"The reason that these myths persist is because they resonate with people," Amy Shelton, PhD, director of research at Johns Hopkins University’s Center for Talented Youth, told Yahoo Health. It’s true several of these myths, said Shelton, are simplified versions of complex concepts that we can often relate to on a personal level. Here are five popular myths that just won’t go away.
Myth: You only use 10 percent of your brain.
If we now only use 10 percent of our brains, imagine the limitless possibilities for the human race. Well, Hollywood did just that, and we get Lucy, the superhuman, butt-kicking heroine played by Scarlett Johansson, who mastered 100 percent of her brain. Unfortunately, the entire movie is based on one of the oldest brain myths out there.

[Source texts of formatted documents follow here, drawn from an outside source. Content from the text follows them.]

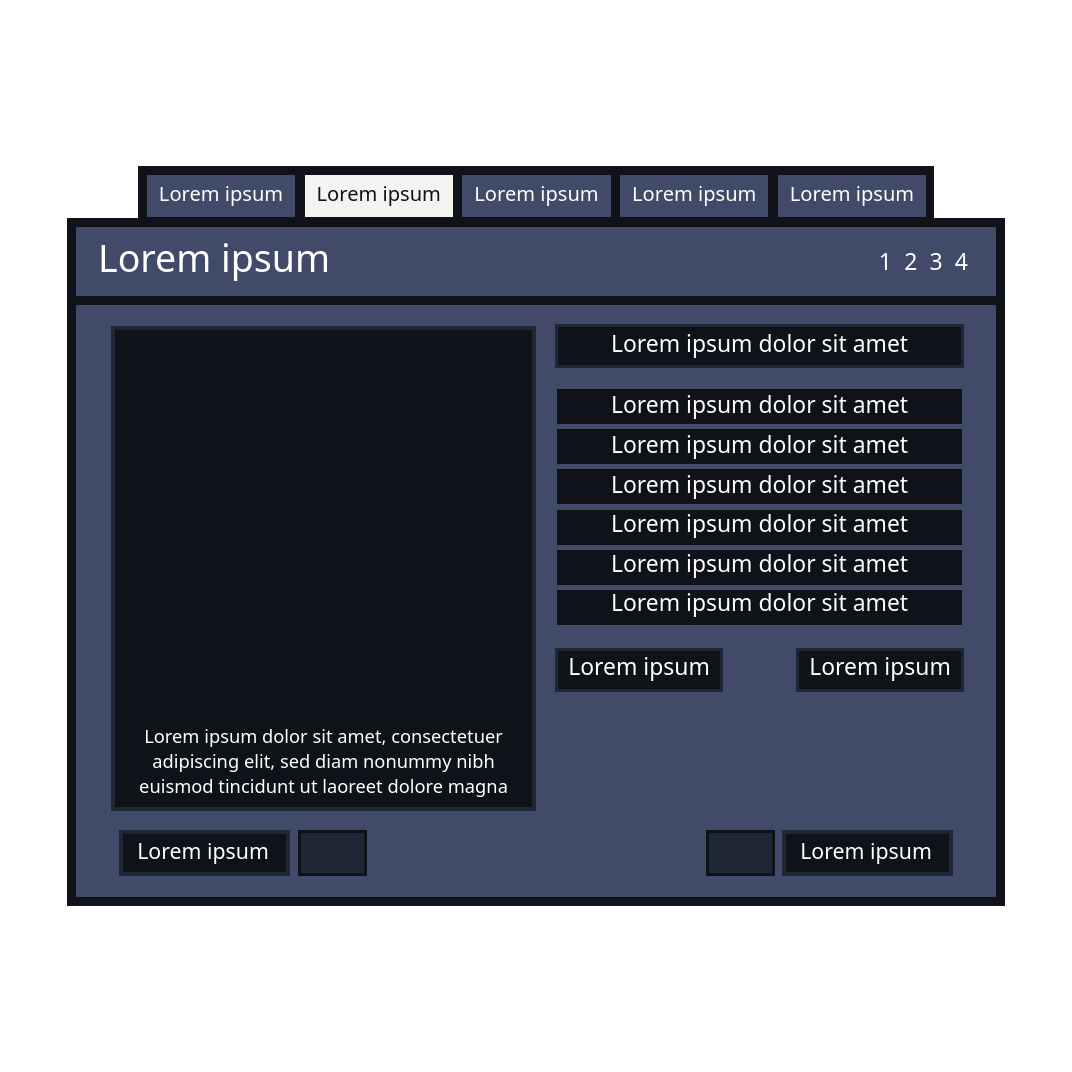
<!DOCTYPE html>
<html lang="la">
<head>
<meta charset="utf-8">
<title>Lorem ipsum</title>
<style>
:root {
  --ink: #0f1218;
  --slate: #414a68;
  --edge: #1f2636;
  --paper: #ffffff;
  --active: #f5f3f2;
}
* { box-sizing: border-box; margin: 0; padding: 0; }
body {
  width: 1072px;
  height: 1072px;
  overflow: hidden;
  padding-top: 166px;
  background: var(--paper);
  color: var(--paper);
  font-family: "Noto Sans", "Open Sans", sans-serif;
  line-height: 1;
  white-space: nowrap;
}
ul, ol { list-style: none; }
a { color: inherit; text-decoration: none; }
span { position: relative; top: calc(-1 * var(--lift, 0px)); }

.tabs {
  display: flex;
  gap: 9.7px;
  width: 796px;
  height: 52px;
  margin-left: 138px;
  padding: 9px 8px 1px 9px;
  background: var(--ink);
}
.tab {
  --lift: 1.8px;
  flex: 1;
  display: flex;
  align-items: center;
  justify-content: center;
  background: var(--slate);
  font-size: 20.1px;
}
.tab.active { background: var(--active); color: var(--ink); }

.window {
  width: 938px;
  height: 688px;
  margin-left: 67px;
  border: 9px solid var(--ink);
  background: var(--slate);
}
.titlebar {
  display: flex;
  align-items: center;
  justify-content: space-between;
  height: 78px;
  padding: 0 28px 0 22px;
  border-bottom: 9px solid var(--ink);
}
h1 { --lift: 4px; font-size: 37.5px; font-weight: 400; }
.pages { display: flex; gap: 12.2px; font-size: 23px; }

.content {
  display: grid;
  grid-template-columns: 425px 409px;
  column-gap: 19px;
  height: 506px;
  padding: 19px 32px 0 35px;
}
.preview {
  display: flex;
  align-items: flex-end;
  justify-content: center;
  height: 485px;
  margin-top: 2px;
  padding-bottom: 9.5px;
  border: 4px solid var(--edge);
  background: var(--ink);
  font-size: 18.3px;
  line-height: 25px;
  text-align: center;
}
.options { font-size: 22.9px; }
.box {
  display: flex;
  align-items: center;
  justify-content: center;
  height: 44px;
  border: 3px solid var(--edge);
  background: var(--ink);
}
h2.box { --lift: 1.4px; font-size: inherit; font-weight: 400; }
.rows {
  display: flex;
  flex-direction: column;
  gap: 5.2px;
  margin: 21px 2px 23px;
}
.rows li {
  display: flex;
  align-items: center;
  justify-content: center;
  height: 35px;
  background: var(--ink);
}
.rows li:nth-child(1) { --lift: 0.6px; }
.rows li:nth-child(2) { --lift: 1.2px; }
.rows li:nth-child(3) { --lift: 1.8px; }
.rows li:nth-child(4) { --lift: 2.4px; }
.rows li:nth-child(5) { --lift: 3px; }
.rows li:nth-child(6) { --lift: 3.6px; }
.actions { display: flex; justify-content: space-between; }
.actions .box { --lift: 2.6px; width: 168px; }

.footer {
  display: flex;
  justify-content: space-between;
  margin-top: 19px;
  padding: 0 43px;
}
.pair { display: flex; gap: 7.5px; }
.footer .box {
  --lift: 1.8px;
  width: 171px;
  height: 45.5px;
  padding-right: 3px;
  border-width: 4px;
  font-size: 21.3px;
}
.slot {
  width: 69px;
  height: 45.5px;
  border: 3px solid var(--ink);
  background: var(--edge);
}
</style>
</head>
<body>
<nav class="tabs">
  <a class="tab" href="#"><span>Lorem ipsum</span></a>
  <a class="tab active" href="#"><span>Lorem ipsum</span></a>
  <a class="tab" href="#"><span>Lorem ipsum</span></a>
  <a class="tab" href="#"><span>Lorem ipsum</span></a>
  <a class="tab" href="#"><span>Lorem ipsum</span></a>
</nav>
<main class="window">
  <header class="titlebar">
    <h1><span>Lorem ipsum</span></h1>
    <ol class="pages">
      <li><a href="#">1</a></li>
      <li><a href="#">2</a></li>
      <li><a href="#">3</a></li>
      <li><a href="#">4</a></li>
    </ol>
  </header>
  <div class="content">
    <section class="preview">
      <p>Lorem ipsum dolor sit amet, consectetuer<br>adipiscing elit, sed diam nonummy nibh<br>euismod tincidunt ut laoreet dolore magna</p>
    </section>
    <section class="options">
      <h2 class="box"><span>Lorem ipsum dolor sit amet</span></h2>
      <ul class="rows">
        <li><span>Lorem ipsum dolor sit amet</span></li>
        <li><span>Lorem ipsum dolor sit amet</span></li>
        <li><span>Lorem ipsum dolor sit amet</span></li>
        <li><span>Lorem ipsum dolor sit amet</span></li>
        <li><span>Lorem ipsum dolor sit amet</span></li>
        <li><span>Lorem ipsum dolor sit amet</span></li>
      </ul>
      <div class="actions">
        <a class="box" href="#"><span>Lorem ipsum</span></a>
        <a class="box" href="#"><span>Lorem ipsum</span></a>
      </div>
    </section>
  </div>
  <footer class="footer">
    <div class="pair">
      <a class="box" href="#"><span>Lorem ipsum</span></a>
      <div class="slot"></div>
    </div>
    <div class="pair">
      <div class="slot"></div>
      <a class="box" href="#"><span>Lorem ipsum</span></a>
    </div>
  </footer>
</main>
</body>
</html>
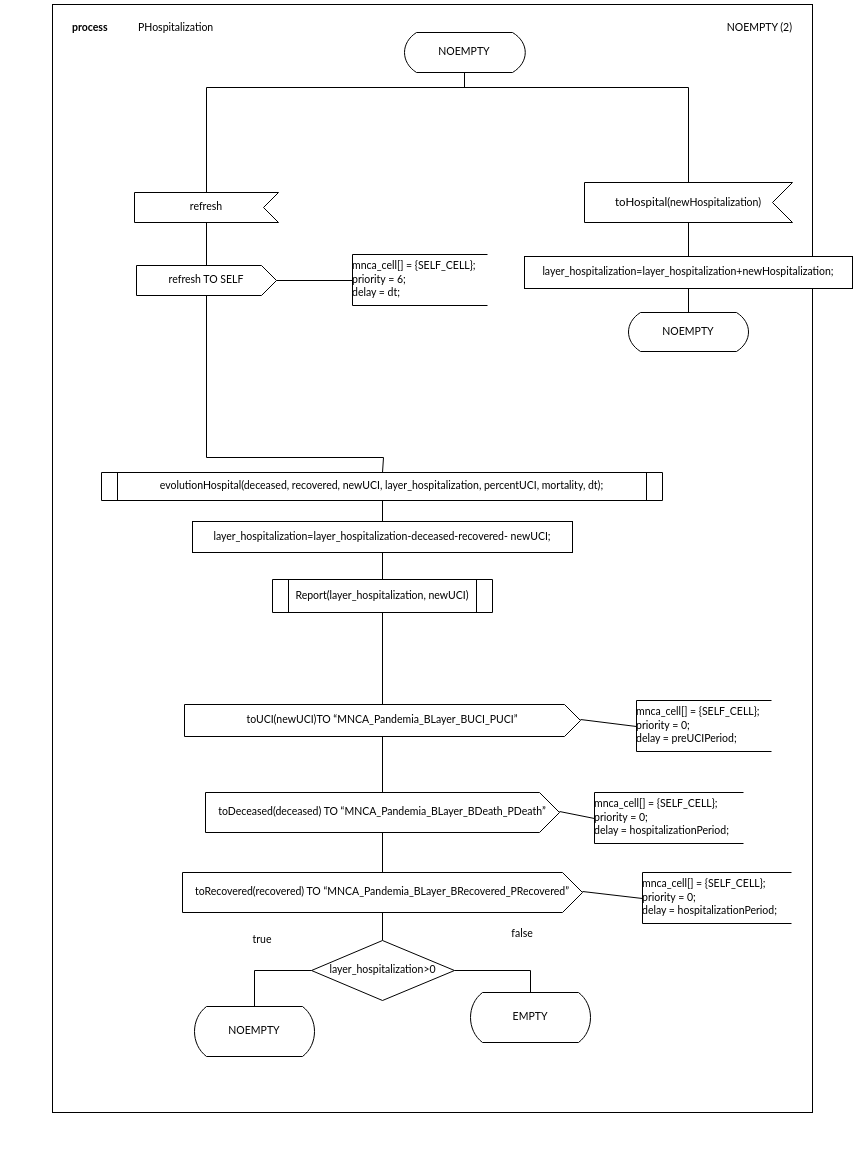
<!DOCTYPE html>
<html lang="en">
<head>
<meta charset="utf-8">
<title>Process PHospitalization</title>
<style>
:root { --paper: #fff; --ink: #000; }
* { box-sizing: border-box; margin: 0; }
html, body { width: 865px; height: 1165px; overflow: hidden; background: var(--paper); }
.diagram { position: relative; width: 865px; height: 1165px; overflow: hidden; color: var(--ink); font: 10.5px/13.5px Lato, Carlito, sans-serif; white-space: nowrap; }
.shapes { position: absolute; inset: 0; }
.shapes g { fill: var(--paper); stroke: var(--ink); stroke-width: 1; }
.shapes .lines { fill: none; }
.heading { position: absolute; left: 72px; top: 21px; width: 720px; display: flex; font-size: 10.5px; }
.heading h1 { font: inherit; margin-left: 31px; }
.heading b { width: 35px; }
.heading .page { margin-left: auto; }
.node, .note, .branch { position: absolute; left: var(--x); top: var(--y); width: var(--w); height: var(--h); display: flex; align-items: center; }
.node, .branch { justify-content: center; }
.note { --h: 51px; }
.signal { font-size: 11.5px; }
</style>
</head>
<body>
<main class="diagram">
  <svg class="shapes" width="865" height="1165" viewBox="0 0 865 1165" aria-hidden="true">
    <defs>
      <path id="state-low" d="M12 0H108C125 10 125 30 108 40H12C-4 30 -4 10 12 0Z"/>
      <path id="state-high" d="M12 0H108C124 12 124 38 108 50H12C-4 38 -4 12 12 0Z"/>
    </defs>
    <g transform="translate(.5 .5)">
      <rect class="frame" x="52" y="4" width="760" height="1108"/>
      <g class="lines">
        <path d="M464 72V87M206 192V87H688V182"/>
        <path d="M206 222V265M206 295V457H383L382 472"/>
        <path d="M688 222V256M688 288V312"/>
        <path d="M382 500V521M382 552V579M382 612V704M382 736V792M382 832V872M382 912V940"/>
        <path d="M311 970H254V1006M454 970H530V992"/>
        <path d="M276 280H352M580 719L636 726M559 811L594 818M582 891L642 898"/>
      </g>
      <g class="states">
        <use href="#state-low" x="404" y="32"/>
        <path d="M640 312H736C752 322 752 341 736 351H640C624 341 624 322 640 312Z"/>
        <use href="#state-high" x="194" y="1006"/>
        <use href="#state-high" x="470" y="992"/>
      </g>
      <g class="inputs">
        <polygon points="134,192 278,192 263,207 278,222 134,222"/>
        <polygon points="584,182 792,182 772,202 792,222 584,222"/>
      </g>
      <g class="outputs">
        <polygon points="136,265 261,265 276,280 261,295 136,295"/>
        <polygon points="184,704 564,704 580,720 564,736 184,736"/>
        <polygon points="205,792 539,792 559,812 539,832 205,832"/>
        <polygon points="182,872 562,872 582,892 562,912 182,912"/>
      </g>
      <g class="tasks">
        <rect x="524" y="256" width="328" height="32"/>
        <rect x="192" y="521" width="380" height="31"/>
      </g>
      <g class="procedures">
        <path d="M101 472H662V500H101ZM117 472V500M646 472V500"/>
        <path d="M272 579H492V612H272ZM288 579V612M476 579V612"/>
      </g>
      <polygon class="decision" points="311,970 382,940 454,970 382,1000"/>
      <g class="lines">
        <path d="M487 254H352V305H487"/>
        <path d="M771 700H636V751H771"/>
        <path d="M743 792H594V843H743"/>
        <path d="M791 872H642V923H791"/>
      </g>
    </g>
  </svg>

  <header class="heading"><b>process</b><h1>PHospitalization</h1><span class="page">NOEMPTY (2)</span></header>

  <div class="node" style="--x:404px;--y:32px;--w:120px;--h:40px">NOEMPTY</div>

  <div class="node" style="--x:134px;--y:192px;--w:144px;--h:30px">refresh</div>
  <div class="node" style="--x:136px;--y:265px;--w:140px;--h:30px">refresh TO SELF</div>
  <p class="note" style="--x:352px;--y:254px;--w:135px">mnca_cell[] = {SELF_CELL};<br>priority = 6;<br>delay = dt;</p>

  <div class="node" style="--x:584px;--y:182px;--w:208px;--h:41px"><span><span class="signal">toHospital</span>(newHospitalization)</span></div>
  <div class="node" style="--x:524px;--y:256px;--w:328px;--h:32px">layer_hospitalization=layer_hospitalization+newHospitalization;</div>
  <div class="node" style="--x:628px;--y:312px;--w:120px;--h:40px">NOEMPTY</div>

  <div class="node" style="--x:101px;--y:472px;--w:561px;--h:28px">evolutionHospital(deceased, recovered, newUCI, layer_hospitalization, percentUCI, mortality, dt);</div>
  <div class="node" style="--x:192px;--y:521px;--w:380px;--h:32px">layer_hospitalization=layer_hospitalization-deceased-recovered- newUCI;</div>
  <div class="node" style="--x:272px;--y:579px;--w:220px;--h:33px">Report(layer_hospitalization, newUCI)</div>

  <div class="node" style="--x:184px;--y:704px;--w:396px;--h:32px">toUCI(newUCI)TO “MNCA_Pandemia_BLayer_BUCI_PUCI”</div>
  <p class="note" style="--x:636px;--y:700px;--w:135px">mnca_cell[] = {SELF_CELL};<br>priority = 0;<br>delay = preUCIPeriod;</p>

  <div class="node" style="--x:205px;--y:792px;--w:354px;--h:40px">toDeceased(deceased) TO “MNCA_Pandemia_BLayer_BDeath_PDeath”</div>
  <p class="note" style="--x:594px;--y:792px;--w:149px">mnca_cell[] = {SELF_CELL};<br>priority = 0;<br>delay = hospitalizationPeriod;</p>

  <div class="node" style="--x:182px;--y:872px;--w:400px;--h:40px">toRecovered(recovered) TO “MNCA_Pandemia_BLayer_BRecovered_PRecovered”</div>
  <p class="note" style="--x:642px;--y:872px;--w:149px">mnca_cell[] = {SELF_CELL};<br>priority = 0;<br>delay = hospitalizationPeriod;</p>

  <div class="node" style="--x:311px;--y:940px;--w:143px;--h:60px">layer_hospitalization&gt;0</div>
  <span class="branch" style="--x:242px;--y:930px;--w:40px;--h:20px">true</span>
  <span class="branch" style="--x:502px;--y:924px;--w:40px;--h:20px">false</span>
  <div class="node" style="--x:194px;--y:1006px;--w:120px;--h:50px">NOEMPTY</div>
  <div class="node" style="--x:470px;--y:992px;--w:120px;--h:50px">EMPTY</div>
</main>
</body>
</html>
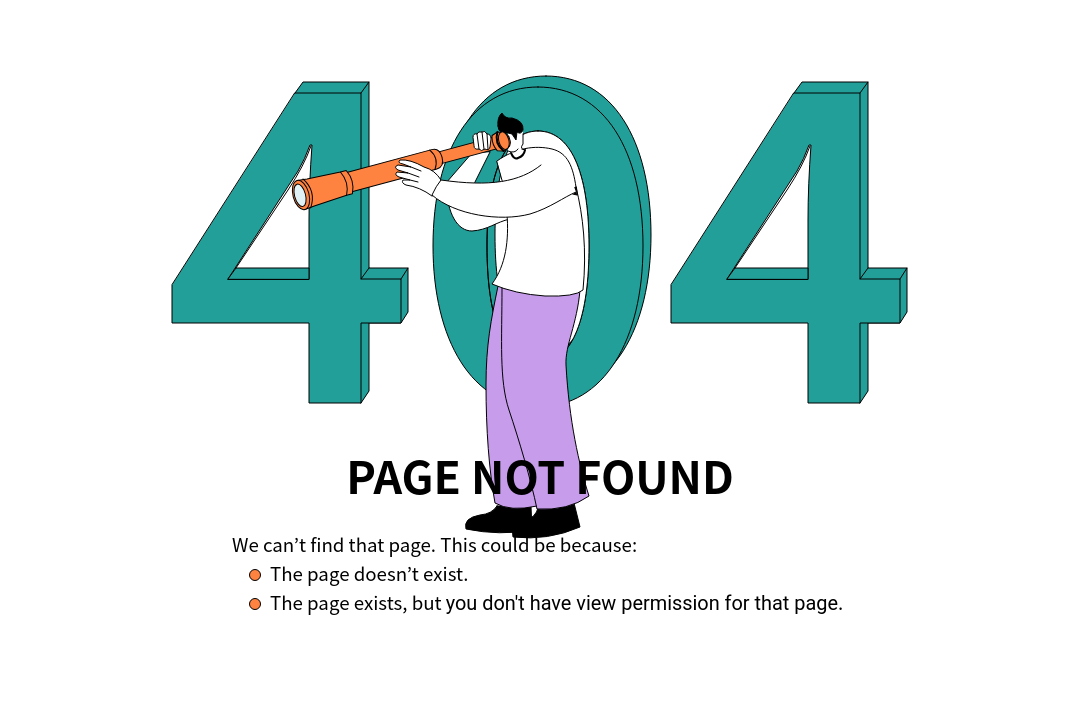
<!DOCTYPE html>
<html lang="en">
<head>
<meta charset="utf-8">
<title>Page not found</title>
<style>
:root {
  --teal: #239f99;
  --orange: #ff8340;
  --lilac: #c69ceb;
  --ink: #000;
  --paper: #fff;
  --lens: #dff1f5;
}
* { box-sizing: border-box; margin: 0; padding: 0; }
html, body { width: 1080px; height: 720px; overflow: hidden; background: var(--paper); }
.error-page { position: relative; width: 1080px; height: 720px; color: var(--ink); }
.illustration { position: absolute; inset: 0; }
.message {
  position: relative;
  display: flex;
  flex-direction: column;
  padding: 445px 0 0 232px;
  font: 18.7px/29px "Noto Sans CJK JP", "Noto Sans", sans-serif;
  white-space: nowrap;
}
h1 { width: 616px; margin-bottom: 24px; font-size: 44.6px; line-height: 60px; font-weight: 700; text-align: center; }
.reasons { list-style: none; padding-left: 17px; }
.reasons li { display: flex; align-items: center; gap: 9px; }
.reasons li::before {
  content: "";
  width: 10px;
  height: 10px;
  margin-top: 4px;
  border: 1px solid var(--ink);
  border-radius: 50%;
  background: var(--orange);
}
.permission { font-family: Roboto, sans-serif; font-size: 19.9px; line-height: 0; }
.line { stroke: var(--ink); stroke-width: 1; stroke-linejoin: round; stroke-linecap: round; }
.teal { fill: var(--teal); }
.white { fill: var(--paper); }
.orange { fill: var(--orange); }
.lilac { fill: var(--lilac); }
.black { fill: var(--ink); }
.open { fill: none; }
</style>
</head>
<body>
<main class="error-page">
  <svg class="illustration" width="1080" height="720" viewBox="0 0 1080 720" role="img" aria-label="Large 404 with a man looking through a telescope">
    <defs>
      <g id="four" class="line">
        <path class="teal" d="M295 93L303 82H369V268H408V312L401 323H369V391L361 403Z"/>
        <path class="teal" d="M295 93H361V279H401V323H361V403H309V323H172V285Z"/>
        <path class="white" d="M228 279L298 171Q305 159 310 145H312Q309 185 309 220V279Z"/>
        <path class="teal" d="M228 279L236 268H309V279Z"/>
        <path class="open" d="M236 268L288 190Q304 166 311 146M361 93L369 82M361 279L369 268M401 279L408 268"/>
      </g>
      <path id="zero-outline" d="M538 87C604 87 643 150 643 246C643 340 604 407 538 407C472 407 433 340 433 246C433 150 472 87 538 87Z"/>
      <path id="zero-hole" d="M538 131C574 131 589 180 589 246C589 315 574 363 538 363C502 363 487 315 487 246C487 180 502 131 538 131Z"/>
      <clipPath id="hole-clip"><use href="#zero-hole"/></clipPath>
    </defs>

    <g id="digits">
      <use href="#four"/>
      <use href="#four" x="499"/>
      <g id="zero" class="line">
        <use class="teal" href="#zero-outline" x="8" y="-11"/>
        <use class="teal" href="#zero-outline"/>
        <use class="teal" href="#zero-hole"/>
        <g clip-path="url(#hole-clip)"><use class="white" href="#zero-hole" x="8" y="-11"/></g>
        <use class="open" href="#zero-hole"/>
      </g>
    </g>

    <g id="man" class="line">
      <g id="shoes" class="black">
        <path d="M497 506L531 506L532 530Q500 536 466 529Q463 518 480 515Q492 514 497 506Z"/>
        <path d="M538 508L574 503L580 527Q548 541 513 537Q510 526 525 521Q536 517 538 508Z"/>
      </g>
      <g id="trousers" class="lilac">
        <path d="M498 286C491 320 486 345 486 385C486 430 489 470 495 503Q510 512 537 506L550 400L540 290Z"/>
        <path d="M502 288C502 340 499 380 509 410C519 440 531 480 537 509Q568 511 589 496C579 465 569 420 566 365C565 345 577 325 580 290Z"/>
      </g>
      <path id="far-arm" class="white" d="M472 153L446 183C447 215 458 231 472 231C488 230 496 222 510 219L498 186L474 184L490 152Z"/>
      <path id="sweater" class="white" d="M497 161C515 148 535 145 552 149C568 153 573 167 576 187C583 215 587 250 583 290Q575 297 545 296Q515 294 492 284C506 265 509 240 507 214L503 184Z"/>
      <path class="black" d="M576 187L564 192L577 195Z"/>
      <g id="head">
        <path class="white" stroke="none" d="M508 129L523 130L523 144Q519 152 525 150L523 156Q516 162 511 155L508 151Z"/>
        <path class="open" d="M523 134V144Q519 149 525 150M508 151Q515 154 518 149"/>
        <path class="black" d="M498 126Q497 117 502 113Q505 119 512 118Q524 121 523 130Q521 135 517 132L516 140L512 134L508 133Q498 134 498 126Z"/>
        <path class="open" stroke-width="2" d="M511 153Q514 160 518 158Q524 156 525 150"/>
      </g>

      <g id="telescope" class="orange" transform="translate(301 195) rotate(-15)">
        <path d="M142 -6H203V6H142Z"/>
        <path d="M50 -10H138Q146 -10 146 0Q146 10 138 10H50Z"/>
        <path class="open" d="M136 -10Q143 0 136 10"/>
        <path d="M0 -15L10 -14L44 -12H50Q56 0 50 12H44L10 14L0 15Z"/>
        <path class="open" d="M44 -12Q50 0 44 12M6 -15Q16 0 6 15"/>
        <ellipse rx="8" ry="15"/>
        <ellipse cx="-1" rx="5.5" ry="11.5" fill="var(--lens)"/>
        <path d="M200 -8L206 -10Q217 -7 216 0Q217 8 207 10L201 8Q197 0 200 -8Z"/>
        <path class="open" stroke-width="2" d="M206 -10Q200 0 207 10"/>
        <ellipse cx="210" rx="5" ry="9"/>
      </g>

      <g id="far-hand" class="white">
        <path d="M473 137Q473 133 477 134Q478 131 482 132Q485 130 487 134Q491 134 491 139L490 147Q489 151 485 149Q481 152 479 149Q474 150 474 146Z"/>
        <path class="open" d="M477 134L479 149M482 132L484 149M487 134L488 149"/>
      </g>
      <g id="near-hand" class="white">
        <path d="M441 180Q435 170 424 167Q410 159 400 160Q397 163 403 164L411 167L398 165Q393 167 398 170L408 173L397 172Q394 175 399 177L410 180L403 180Q401 183 406 185Q420 187 432 196Z"/>
        <path class="open" d="M411 167L421 171M408 173L419 177M410 180L418 182"/>
      </g>
      <path class="white" stroke="none" d="M541 165C520 182 490 187 441 180Q436 186 432 195C455 215 500 222 530 214C550 208 567 198 576 192L566 165Z"/>
      <path id="near-arm" class="open" d="M541 165C520 182 490 187 441 180Q436 186 432 195C455 215 500 222 530 214C550 208 564 197 576 192"/>
    </g>
  </svg>

  <section class="message">
    <h1>PAGE NOT FOUND</h1>
    <p>We can’t find that page. This could be because:</p>
    <ul class="reasons">
      <li><span>The page doesn’t exist.</span></li>
      <li><span>The page exists, but <span class="permission">you don't have view permission for that page</span>.</span></li>
    </ul>
  </section>
</main>
</body>
</html>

Shelton, who teaches a class on brain myths and fold psychology, says this myth’s origins are all over the map. What’s not surprising, though, is why it’s still around. “We see it as unleashed potential,” she said. “The idea that we don’t use all of our brain fits well with the idea that we could be better and do more, and that’s encouraging.”
She added that psychologists do believe that you can make your brain more efficient and improve different cognitive skills, but it’s simply untrue that a huge portion of your brain is sitting there in the off position. “Any part of your brain that isn’t used will whither and die,” she said.
Myth: You are either right- or left-brained dominant.
This idea is responsible for dividing the entire human race into either creative (right-brained) or logical (left-brained) people. The myth is rooted in proven science (that certain areas and sides of our brains control specific functions) that was hijacked by pop-psychology and twisted into the notion that our personalities are determined by how much we use one side or the other.
"In reality, we are all whole-brain users." said Shelton. "But this myth helps people define their differences, similar to calling someone male or female. So if you define yourself as right-brained, it immediately connects you with a set of predetermined qualities."
The brain is indeed divided into two parts, each responsible for various tasks and processes. For example, the left hemisphere is responsible for language production in most of us and handles counting and memory recall. The right hemisphere deals with spatial reasoning and estimation. However, to manage the both mundane and more complex tasks of daily life, a mountain of research and thousands of brain scans have proven that we use both sides of our brain equally.
Myth: Alcohol kills brain cells.
This one actually makes sense. It seems plausible one-too-many adult beverages (which often leads to ridiculous behavior) could lead to a depleted source of brain cells. But the research of biochemist Roberta Pentney debunked this myth years ago.
To be clear, pure ethyl alcohol is used as a disinfectant and will kill brain cells on contact. However, when it is diluted and delivered into the body via an alcoholic drink like beer or wine, its lethality diminishes and our bodies are able to process it before it goes postal on our cells. And though it doesn’t destroy neurons, it certainly damages their ability to communicate, which causes the buzzed feeling you feel after a couple of drinks. The good news is the effect is temporary, and the damage is not permanent.
Myth: Brain damage is permanent.
When brain cells are actually destroyed, the result is what we often refer to as “brain damage.” And neuroscientists used to believe it was irreversible. “A couple of decades ago, you could pull any textbook, and it would tell you that you had your full complement of neurons at birth and they couldn’t be replaced,” said Shelton. “Now we know that’s just plain wrong. As imaging technology became more sophisticated, researchers discovered that the brain can regenerate cells, a process call “neurogenesis,” and even reroute connections around damaged neurons.
Not all brain damage can be repaired; it really depends on the location of the injury and how severe it is. The prognosis after a brain injury is hard to predict, but doctors now know that brain damage does not automatically mean permanent disability.
Myth: Your IQ is a fixed number.
Your IQ (intelligence quotient) is a score designed to quantify how smart you are. What makes a person smart is casually debatable, but scientists have worked long and hard to develop an objective test that measures intelligence.
People still believe that our individual IQs are fixed at birth and don’t change throughout our lives – that our smarts are genetically predisposed. While scientists do believe that genetics (as well as environmental factors) help determine our IQ, they also now know that the number can be changed.
"There is a lot of cognitive training that can be done to improve things that are used to test IQ, such as critical thinking skills and the ability to process logic," Shelton said. "So if we know we can make someone better at those skills, then that would suggest that IQ should be at least somewhat malleable."